Environmental solutions are becoming more precise and targeted and therefore more impactful. Water harvesting is an example. For a long time just boring a hole and putting water back into the ground was regarded as enough. Not any more, as our cover story shows. How rainwater is to be collected and reused will depend on a host of factors — not least among them being the rainfall available, topography and usage patterns. The recharge well idea comes from Chennai where, after a hiatus, it is being revived.
On the other hand, the success at Rainbow Drive in Bengaluru could serve as inspiration for other housing estates. But replicating recharge wells without taking into account local conditions would be a folly. What works in Karnataka may not work in Haryana where rainfall is not as plentiful and soil conditions are different. In fact, solutions should vary from one housing colony to the next in the same city.

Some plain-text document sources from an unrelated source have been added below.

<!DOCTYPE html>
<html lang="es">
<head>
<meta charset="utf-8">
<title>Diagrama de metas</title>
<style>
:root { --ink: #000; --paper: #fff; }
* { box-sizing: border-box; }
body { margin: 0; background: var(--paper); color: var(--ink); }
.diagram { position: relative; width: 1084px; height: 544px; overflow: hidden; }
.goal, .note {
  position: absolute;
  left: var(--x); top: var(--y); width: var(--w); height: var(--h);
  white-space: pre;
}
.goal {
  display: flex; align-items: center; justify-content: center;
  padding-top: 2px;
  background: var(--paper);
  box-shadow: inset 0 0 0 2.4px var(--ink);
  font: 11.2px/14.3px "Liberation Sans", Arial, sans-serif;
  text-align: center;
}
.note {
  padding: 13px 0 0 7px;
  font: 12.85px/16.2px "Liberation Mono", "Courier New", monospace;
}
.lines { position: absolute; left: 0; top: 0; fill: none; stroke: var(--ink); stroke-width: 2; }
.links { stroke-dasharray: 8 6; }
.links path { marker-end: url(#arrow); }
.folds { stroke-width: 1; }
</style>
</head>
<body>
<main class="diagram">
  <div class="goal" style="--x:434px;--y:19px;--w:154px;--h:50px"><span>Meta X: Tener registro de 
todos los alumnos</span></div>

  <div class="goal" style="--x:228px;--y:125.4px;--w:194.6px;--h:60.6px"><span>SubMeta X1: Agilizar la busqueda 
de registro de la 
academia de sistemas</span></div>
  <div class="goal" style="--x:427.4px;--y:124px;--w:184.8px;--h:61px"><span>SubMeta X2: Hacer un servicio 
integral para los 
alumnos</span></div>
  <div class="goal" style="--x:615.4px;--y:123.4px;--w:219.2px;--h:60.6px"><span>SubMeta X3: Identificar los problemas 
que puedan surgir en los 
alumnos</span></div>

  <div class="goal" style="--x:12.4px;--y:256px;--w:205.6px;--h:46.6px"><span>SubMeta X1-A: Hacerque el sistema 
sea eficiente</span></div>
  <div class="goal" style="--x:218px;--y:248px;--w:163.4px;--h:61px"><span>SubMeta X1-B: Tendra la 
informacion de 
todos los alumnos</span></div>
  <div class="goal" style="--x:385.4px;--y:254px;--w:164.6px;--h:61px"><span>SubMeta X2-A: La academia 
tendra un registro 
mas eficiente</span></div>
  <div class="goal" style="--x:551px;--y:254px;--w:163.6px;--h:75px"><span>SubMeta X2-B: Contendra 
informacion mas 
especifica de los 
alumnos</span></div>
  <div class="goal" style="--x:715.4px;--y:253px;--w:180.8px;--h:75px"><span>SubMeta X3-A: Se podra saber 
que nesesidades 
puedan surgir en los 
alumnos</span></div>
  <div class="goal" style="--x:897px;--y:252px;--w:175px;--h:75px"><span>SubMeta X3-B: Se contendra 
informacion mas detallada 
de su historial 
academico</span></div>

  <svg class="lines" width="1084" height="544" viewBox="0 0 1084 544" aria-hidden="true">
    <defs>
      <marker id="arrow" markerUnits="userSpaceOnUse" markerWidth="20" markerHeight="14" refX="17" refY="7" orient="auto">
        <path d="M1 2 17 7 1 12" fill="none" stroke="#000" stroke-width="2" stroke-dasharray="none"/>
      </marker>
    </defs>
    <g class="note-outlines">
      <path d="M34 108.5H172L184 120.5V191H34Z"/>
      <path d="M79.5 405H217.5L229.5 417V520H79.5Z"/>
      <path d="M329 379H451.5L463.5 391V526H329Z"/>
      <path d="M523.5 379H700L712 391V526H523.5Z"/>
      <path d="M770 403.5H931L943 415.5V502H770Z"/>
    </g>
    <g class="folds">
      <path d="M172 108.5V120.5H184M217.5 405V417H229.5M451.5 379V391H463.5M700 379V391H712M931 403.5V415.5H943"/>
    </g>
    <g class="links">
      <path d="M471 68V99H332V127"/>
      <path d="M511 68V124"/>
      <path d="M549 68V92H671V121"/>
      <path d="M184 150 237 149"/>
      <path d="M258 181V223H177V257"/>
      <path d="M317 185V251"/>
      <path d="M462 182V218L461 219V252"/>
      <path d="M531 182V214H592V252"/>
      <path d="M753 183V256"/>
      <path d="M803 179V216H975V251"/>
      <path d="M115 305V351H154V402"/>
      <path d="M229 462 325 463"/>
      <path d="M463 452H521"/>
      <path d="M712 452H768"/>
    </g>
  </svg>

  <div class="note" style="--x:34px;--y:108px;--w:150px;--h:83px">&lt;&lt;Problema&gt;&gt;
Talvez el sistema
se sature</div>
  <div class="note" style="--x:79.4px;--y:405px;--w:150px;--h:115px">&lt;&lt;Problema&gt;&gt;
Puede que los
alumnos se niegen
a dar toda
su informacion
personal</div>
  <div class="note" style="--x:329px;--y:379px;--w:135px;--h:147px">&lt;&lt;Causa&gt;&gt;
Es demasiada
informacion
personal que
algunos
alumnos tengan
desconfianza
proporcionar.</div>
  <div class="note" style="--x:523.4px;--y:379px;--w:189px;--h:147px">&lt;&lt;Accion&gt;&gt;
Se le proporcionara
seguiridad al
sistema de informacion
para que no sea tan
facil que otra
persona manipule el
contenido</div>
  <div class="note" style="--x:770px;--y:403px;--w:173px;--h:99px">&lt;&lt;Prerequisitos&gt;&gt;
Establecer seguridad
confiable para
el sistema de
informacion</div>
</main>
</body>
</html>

Similarly, ponds and tanks serve to raise groundwater levels in their own way and further create a microclimate conducive to vegetation that might not otherwise have existed. Expertise is emerging in water harvesting and leading to entrepreneurship with small companies being formed to offer professional services. At the same time traditional well diggers are making a comeback and earning a living as water harvesting gets organised.

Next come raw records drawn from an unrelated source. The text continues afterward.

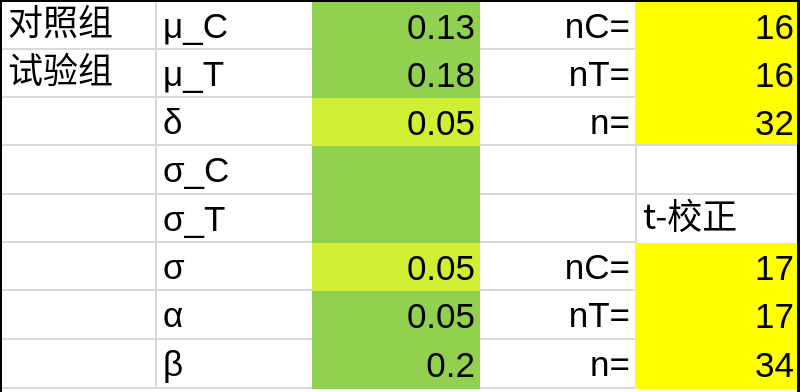
<!DOCTYPE html>
<html lang="zh-CN">
<head>
<meta charset="utf-8">
<title>样本量计算</title>
<style>
:root {
  --paper: #ffffff;
  --ink: #000000;
  --gridline: #dadada;
  --input: #92d050;
  --derived: #d2ee34;
  --result: #ffff00;
}
* { box-sizing: border-box; }
html, body { margin: 0; overflow: hidden; background: var(--paper); }
.sheet {
  width: 800px;
  height: 392px;
  display: grid;
  grid-template-columns: 155px 155px 168px 155px 162px;
  grid-template-rows: 48px 48px 48px 49px 48px 48px 49px 49px;
  border: solid var(--ink);
  border-width: 2px 3px 0 2px;
  color: var(--ink);
  font: 35px/1 "Liberation Sans", Arial, sans-serif;
}
.cell {
  display: flex;
  align-items: center;
  border-bottom: 2px solid var(--gridline);
  white-space: nowrap;
}
.group, .note {
  font-family: "Noto Sans CJK SC", "Noto Sans SC", sans-serif;
  padding: 0 0 12px 6px;
}
.group { border-right: 2px solid var(--gridline); }
.symbol { padding-left: 6px; }
.value, .label, .result { justify-content: flex-end; padding-right: 5px; }
.value, .result { border-bottom: 0; }
.value { background: var(--input); }
.value.derived { background: var(--derived); }
.result { background: var(--result); padding-right: 3px; }
.blank, .note { border-left: 2px solid var(--gridline); }
.blank { border-top: 2px solid var(--gridline); margin-top: -2px; }
.note { border-bottom: 0; }
</style>
</head>
<body>
<main class="sheet">
  <div class="cell group">对照组</div>
  <div class="cell symbol">μ_C</div>
  <div class="cell value">0.13</div>
  <div class="cell label">nC=</div>
  <div class="cell result">16</div>

  <div class="cell group">试验组</div>
  <div class="cell symbol">μ_T</div>
  <div class="cell value">0.18</div>
  <div class="cell label">nT=</div>
  <div class="cell result">16</div>

  <div class="cell group"></div>
  <div class="cell symbol">δ</div>
  <div class="cell value derived">0.05</div>
  <div class="cell label">n=</div>
  <div class="cell result">32</div>

  <div class="cell group"></div>
  <div class="cell symbol">σ_C</div>
  <div class="cell value"></div>
  <div class="cell label"></div>
  <div class="cell blank"></div>

  <div class="cell group"></div>
  <div class="cell symbol">σ_T</div>
  <div class="cell value"></div>
  <div class="cell label"></div>
  <div class="cell note">t-校正</div>

  <div class="cell group"></div>
  <div class="cell symbol">σ</div>
  <div class="cell value derived">0.05</div>
  <div class="cell label">nC=</div>
  <div class="cell result">17</div>

  <div class="cell group"></div>
  <div class="cell symbol">α</div>
  <div class="cell value">0.05</div>
  <div class="cell label">nT=</div>
  <div class="cell result">17</div>

  <div class="cell group"></div>
  <div class="cell symbol">β</div>
  <div class="cell value">0.2</div>
  <div class="cell label">n=</div>
  <div class="cell result">34</div>
</main>
</body>
</html>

At the core of these changes is the growing scarcity of water and the realisation that it is not sustainable to draw on distant sources. Distributed solutions are more efficient and there is really no substitute for a healthy hydrological cycle. Catching water where it falls as rain is the best means of meeting one’s needs and also shaping one’s needs according to what is available.

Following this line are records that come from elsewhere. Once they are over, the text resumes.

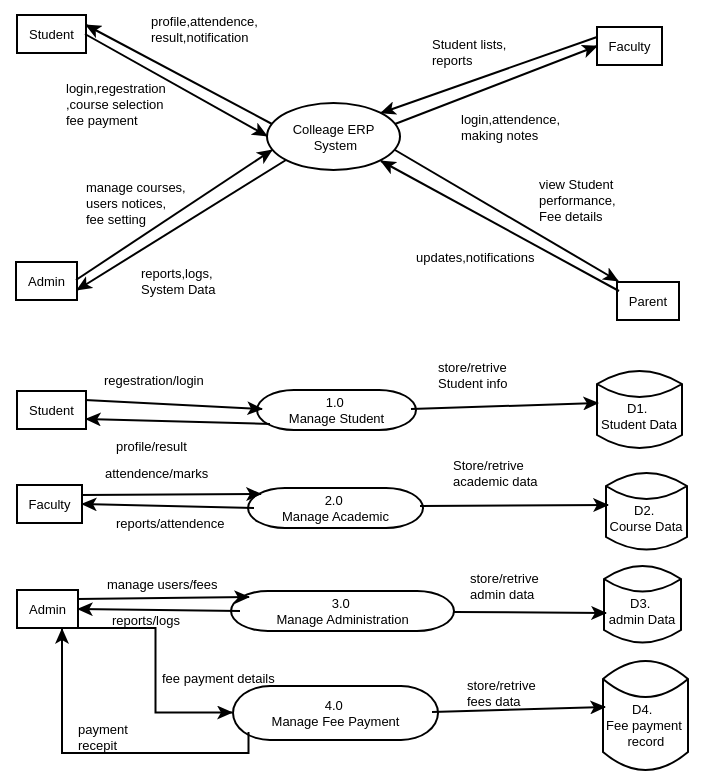
<!DOCTYPE html>
<html lang="en">
<head>
<meta charset="utf-8">
<title>Colleage ERP System data flow diagram</title>
<style>
:root { --ink: #000; --paper: #fff; --stroke: 2px; }
* { box-sizing: border-box; }
html, body { margin: 0; background: var(--paper); }
.diagram {
  position: relative; width: 704px; height: 784px; overflow: hidden;
  background: var(--paper); color: var(--ink);
  font: 13px/16px "Liberation Sans", Arial, sans-serif;
}
.node, .label, .store { position: absolute; left: var(--x); top: var(--y); margin: 0; white-space: nowrap; }
.node {
  display: flex; align-items: center; justify-content: center;
  width: var(--w); height: var(--h); text-align: center;
  border: var(--stroke) solid var(--ink); background: var(--paper);
}
.entity { padding-top: 2px; }
.system { border-radius: 50%; padding-top: 3px; }
.process { border-radius: 38px / 50%; padding-top: 2px; }
.store { width: 100px; text-align: center; }
.lines { position: absolute; inset: 0; }
.lines path, .lines line, .lines polyline { fill: none; stroke: var(--ink); stroke-width: var(--stroke); }
.lines .flows > * { marker-end: url(#arrow); }
.lines marker path { fill: var(--ink); stroke: none; }
</style>
</head>
<body>
<main class="diagram">

  <!-- Context level -->
  <div class="node entity" style="--x:16px;--y:14px;--w:71px;--h:40px">Student</div>
  <div class="node entity" style="--x:596px;--y:26px;--w:67px;--h:40px">Faculty</div>
  <div class="node entity" style="--x:15px;--y:261px;--w:63px;--h:40px">Admin</div>
  <div class="node entity" style="--x:616px;--y:281px;--w:64px;--h:40px">Parent</div>
  <div class="node system" style="--x:266px;--y:102px;--w:135px;--h:69px"><span>Colleage ERP<br>&nbsp;System</span></div>

  <!-- Level one: entities and processes -->
  <div class="node entity" style="--x:16px;--y:390px;--w:71px;--h:40px">Student</div>
  <div class="node entity" style="--x:16px;--y:484px;--w:67px;--h:40px">Faculty</div>
  <div class="node entity" style="--x:16px;--y:589px;--w:63px;--h:40px">Admin</div>
  <div class="node process" style="--x:256px;--y:389px;--w:161px;--h:42px"><span>1.0&nbsp;<br>Manage Student</span></div>
  <div class="node process" style="--x:247px;--y:487px;--w:177px;--h:42px"><span>2.0&nbsp;<br>Manage Academic</span></div>
  <div class="node process" style="--x:230px;--y:590px;--w:225px;--h:42px"><span>3.0&nbsp;<br>Manage Administration</span></div>
  <div class="node process" style="--x:232px;--y:685px;--w:207px;--h:56px"><span>4.0&nbsp;<br>Manage Fee Payment</span></div>

  <svg class="lines" width="704" height="784" viewBox="0 0 704 784" aria-hidden="true">
    <defs>
      <marker id="arrow" markerUnits="userSpaceOnUse" markerWidth="16" markerHeight="14" refX="15" refY="7" orient="auto">
        <path d="M0 0L16 7L0 14L4 7Z"/>
      </marker>
    </defs>

    <g class="stores">
      <path d="M597 384Q639.5 358 682 384V435Q639.5 461 597 435ZQ639.5 410 682 384"/>
      <path d="M606 486Q646.5 460 687 486V537Q646.5 562 606 537ZQ646.5 512 687 486"/>
      <path d="M604 579Q642.5 553 681 579V630Q642.5 655 604 630ZQ642.5 604 681 579"/>
      <path d="M603 679Q645.5 643 688 679V752Q645.5 788 603 752ZQ645.5 715 688 679"/>
    </g>

    <g class="flows">
      <line x1="272" y1="124" x2="86" y2="25"/>
      <line x1="85" y1="34" x2="267" y2="136"/>
      <line x1="597" y1="37" x2="381" y2="113"/>
      <line x1="395" y1="124" x2="597" y2="46"/>
      <line x1="76" y1="280" x2="272" y2="150"/>
      <line x1="286" y1="160" x2="77" y2="290"/>
      <line x1="395" y1="150" x2="618" y2="281"/>
      <line x1="619" y1="291" x2="381" y2="161"/>

      <line x1="85" y1="400" x2="262" y2="409"/>
      <line x1="270" y1="424" x2="86" y2="419"/>
      <line x1="411" y1="409" x2="598" y2="403"/>

      <line x1="81" y1="495" x2="261" y2="494"/>
      <line x1="254" y1="508" x2="82" y2="504"/>
      <line x1="420" y1="506" x2="608" y2="505"/>

      <line x1="77" y1="599" x2="249" y2="597"/>
      <line x1="240" y1="611" x2="78" y2="609"/>
      <line x1="454" y1="612" x2="606" y2="613"/>

      <polyline points="78,628 155.5,628 155.5,712.5 232,712.5"/>
      <polyline points="248.5,732 248.5,753 62,753 62,629"/>
      <line x1="432" y1="712" x2="605" y2="707"/>
    </g>
  </svg>

  <!-- Data stores -->
  <p class="store" style="--x:589px;--y:401px">D1.&nbsp;<br>Student Data</p>
  <p class="store" style="--x:596px;--y:503px">D2.&nbsp;<br>Course Data</p>
  <p class="store" style="--x:592px;--y:596px">D3.&nbsp;<br>admin Data</p>
  <p class="store" style="--x:594px;--y:702px">D4.&nbsp;<br>Fee payment<br>&nbsp;record</p>

  <!-- Flow labels -->
  <p class="label" style="--x:151px;--y:14px">profile,attendence,<br>result,notification</p>
  <p class="label" style="--x:66px;--y:81px">login,regestration<br>,course selection<br>fee payment</p>
  <p class="label" style="--x:432px;--y:37px">Student lists,<br>reports</p>
  <p class="label" style="--x:461px;--y:112px">login,attendence,<br>making notes</p>
  <p class="label" style="--x:86px;--y:180px">manage courses,<br>users notices,<br>fee setting</p>
  <p class="label" style="--x:141px;--y:266px">reports,logs,<br>System Data</p>
  <p class="label" style="--x:539px;--y:177px">view Student<br>performance,<br>Fee details</p>
  <p class="label" style="--x:416px;--y:250px">updates,notifications</p>

  <p class="label" style="--x:104px;--y:373px">regestration/login</p>
  <p class="label" style="--x:116px;--y:439px">profile/result</p>
  <p class="label" style="--x:438px;--y:360px">store/retrive<br>Student info</p>
  <p class="label" style="--x:105px;--y:466px">attendence/marks</p>
  <p class="label" style="--x:116px;--y:516px">reports/attendence</p>
  <p class="label" style="--x:453px;--y:458px">Store/retrive<br>academic data</p>
  <p class="label" style="--x:107px;--y:577px">manage users/fees</p>
  <p class="label" style="--x:112px;--y:613px">reports/logs</p>
  <p class="label" style="--x:470px;--y:571px">store/retrive<br>admin data</p>
  <p class="label" style="--x:162px;--y:671px">fee payment details</p>
  <p class="label" style="--x:78px;--y:722px">payment<br>recepit</p>
  <p class="label" style="--x:467px;--y:678px">store/retrive<br>fees data</p>
</main>
</body>
</html>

The Delhi Jal Board under the Aam Aadmi Party government is being innovative in finding urban water solutions. In our last issue we reported on a constructed wetland being used as a low-cost sewage treatment plant. In this issue we have a report on how polluting effluents from an east Delhi drain are being cleansed and recycled as usable water. A start-up has provided the technology and it is not expensive. Governments will have to show such flexibility if the mounting environmental problems of cities are to be addressed. There is a need to bring expertise on board and accept the need for diverse solutions — sometimes varying within a single neighbourhood.
Outliers like Pradip Krishen bring both passion and knowledge to the search for environmental answers. It was wonderful interviewing him on Delhi’s trees for this issue. Unfortunately, the Forest Department bureaucracy has not been too eager to draw on his ideas and Krishen’s work on urban forests has been happening in Jodhpur and Jaipur.
We also caught up with Chandra Bhushan who has set up iFOREST to use technology to scale up environmental solutions. He has a great track record of working with industry during his many years spent at the Centre for Science and Environment (CSE) and we wish him success.